§ **What the task requires**
What are the lines from the top of the entries through the one with "424px; overflow: hidden;"? Write them out exactly, with no pictures.

§ **Task inputs**
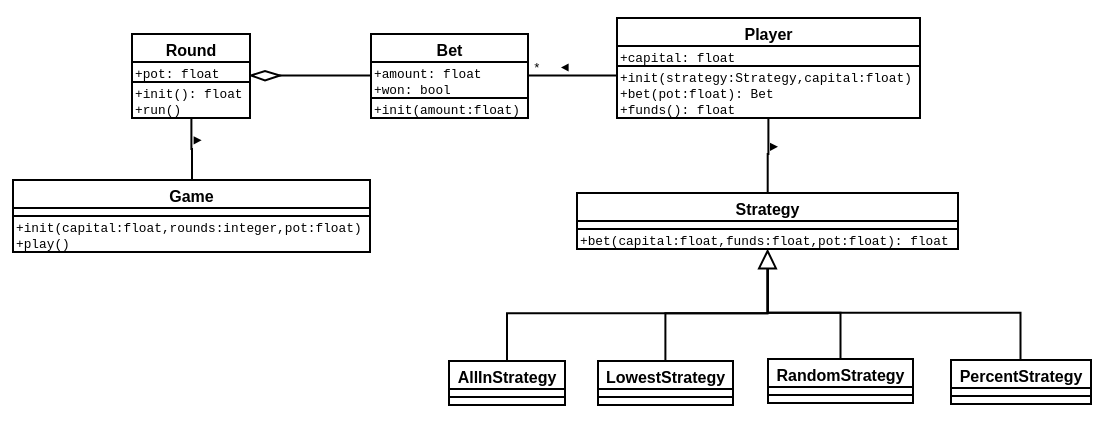
<!DOCTYPE html>
<html lang="en">
<head>
<meta charset="utf-8">
<title>Betting game class diagram</title>
<style>
:root { --ink: #000; --paper: #fff; --line: 2px; }
* { box-sizing: border-box; margin: 0; padding: 0; }
html, body { width: 1104px; height: 424px; overflow: hidden; background: var(--paper); }
.diagram { position: relative; width: 1104px; height: 424px; color: var(--ink); }
.connectors { position: absolute; inset: 0; fill: none; stroke: var(--ink); stroke-width: 2; }
.connectors .direction { fill: var(--ink); stroke: none; }
.connectors .end { fill: var(--paper); }
.multiplicity { position: absolute; left: 533px; top: 61px; font: 12.8px/16px "Liberation Mono", monospace; }
.class { position: absolute; display: flex; flex-direction: column; border: var(--line) solid var(--ink); background: var(--paper); }
.class h2 { height: 26px; padding-top: 5px; font: bold 16px/21px "Liberation Sans", Arial, sans-serif; text-align: center; white-space: nowrap; }
.members { border-top: var(--line) solid var(--ink); padding: 4px 0 0 2px; margin-bottom: -2px; list-style: none; font: 12.8px/16px "Liberation Mono", monospace; white-space: nowrap; }
.empty { height: 8px; border-top: var(--line) solid var(--ink); }
.round { left: 131px; top: 33px; width: 120px; }
.bet { left: 370px; top: 33px; width: 159px; }
.player { left: 616px; top: 17px; width: 305px; }
.game { left: 12px; top: 179px; width: 359px; }
.strategy { left: 576px; top: 192px; width: 383px; }
.all-in { left: 448px; top: 360px; width: 118px; }
.lowest { left: 597px; top: 360px; width: 137px; }
.random { left: 767px; top: 358px; width: 147px; }
.percent { left: 950px; top: 359px; width: 142px; }
</style>
</head>
<body>
<main class="diagram">
  <svg class="connectors" width="1104" height="424" viewBox="0 0 1104 424" aria-hidden="true">
    <g class="associations">
      <path d="M279 75.5H371M528 75.5H617"/>
      <path d="M191.4 118V149H192V180"/>
      <path d="M768.4 118V154H767.7V193"/>
    </g>
    <g class="inheritance">
      <path d="M767.5 268V313.3H507V361"/>
      <path d="M767.5 268V313.3H665.4V361"/>
      <path d="M768 268V312.7H840.5V359"/>
      <path d="M768 268V312.7H1020.5V360"/>
    </g>
    <polygon class="end" points="251,75.5 265,71 280,75.5 265,80.4"/>
    <polygon class="end" points="767.6,251 759,268.4 776,268.4"/>
    <g class="direction">
      <polygon points="561,67.5 568.6,63.6 568.6,71.4"/>
      <polygon points="201.6,140.3 193.6,136.2 193.6,144.4"/>
      <polygon points="778,146.8 770,142.7 770,150.9"/>
    </g>
  </svg>
  <span class="multiplicity">*</span>

  <section class="class round">
    <h2>Round</h2>
    <ul class="members"><li>+pot: float</li></ul>
    <ul class="members"><li>+init(): float</li><li>+run()</li></ul>
  </section>
  <section class="class bet">
    <h2>Bet</h2>
    <ul class="members"><li>+amount: float</li><li>+won: bool</li></ul>
    <ul class="members"><li>+init(amount:float)</li></ul>
  </section>
  <section class="class player">
    <h2>Player</h2>
    <ul class="members"><li>+capital: float</li></ul>
    <ul class="members"><li>+init(strategy:Strategy,capital:float)</li><li>+bet(pot:float): Bet</li><li>+funds(): float</li></ul>
  </section>
  <section class="class game">
    <h2>Game</h2>
    <div class="empty"></div>
    <ul class="members"><li>+init(capital:float,rounds:integer,pot:float)</li><li>+play()</li></ul>
  </section>
  <section class="class strategy">
    <h2>Strategy</h2>
    <div class="empty"></div>
    <ul class="members"><li>+bet(capital:float,funds:float,pot:float): float</li></ul>
  </section>
  <section class="class all-in">
    <h2>AllInStrategy</h2>
    <div class="empty"></div>
    <div class="empty"></div>
  </section>
  <section class="class lowest">
    <h2>LowestStrategy</h2>
    <div class="empty"></div>
    <div class="empty"></div>
  </section>
  <section class="class random">
    <h2>RandomStrategy</h2>
    <div class="empty"></div>
    <div class="empty"></div>
  </section>
  <section class="class percent">
    <h2>PercentStrategy</h2>
    <div class="empty"></div>
    <div class="empty"></div>
  </section>
</main>
</body>
</html>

§ **Written solution**
<!DOCTYPE html>
<html lang="en">
<head>
<meta charset="utf-8">
<title>Betting game class diagram</title>
<style>
:root { --ink: #000; --paper: #fff; --line: 2px; }
* { box-sizing: border-box; margin: 0; padding: 0; }
html, body { width: 1104px; height: 424px; overflow: hidden; background: var(--paper); }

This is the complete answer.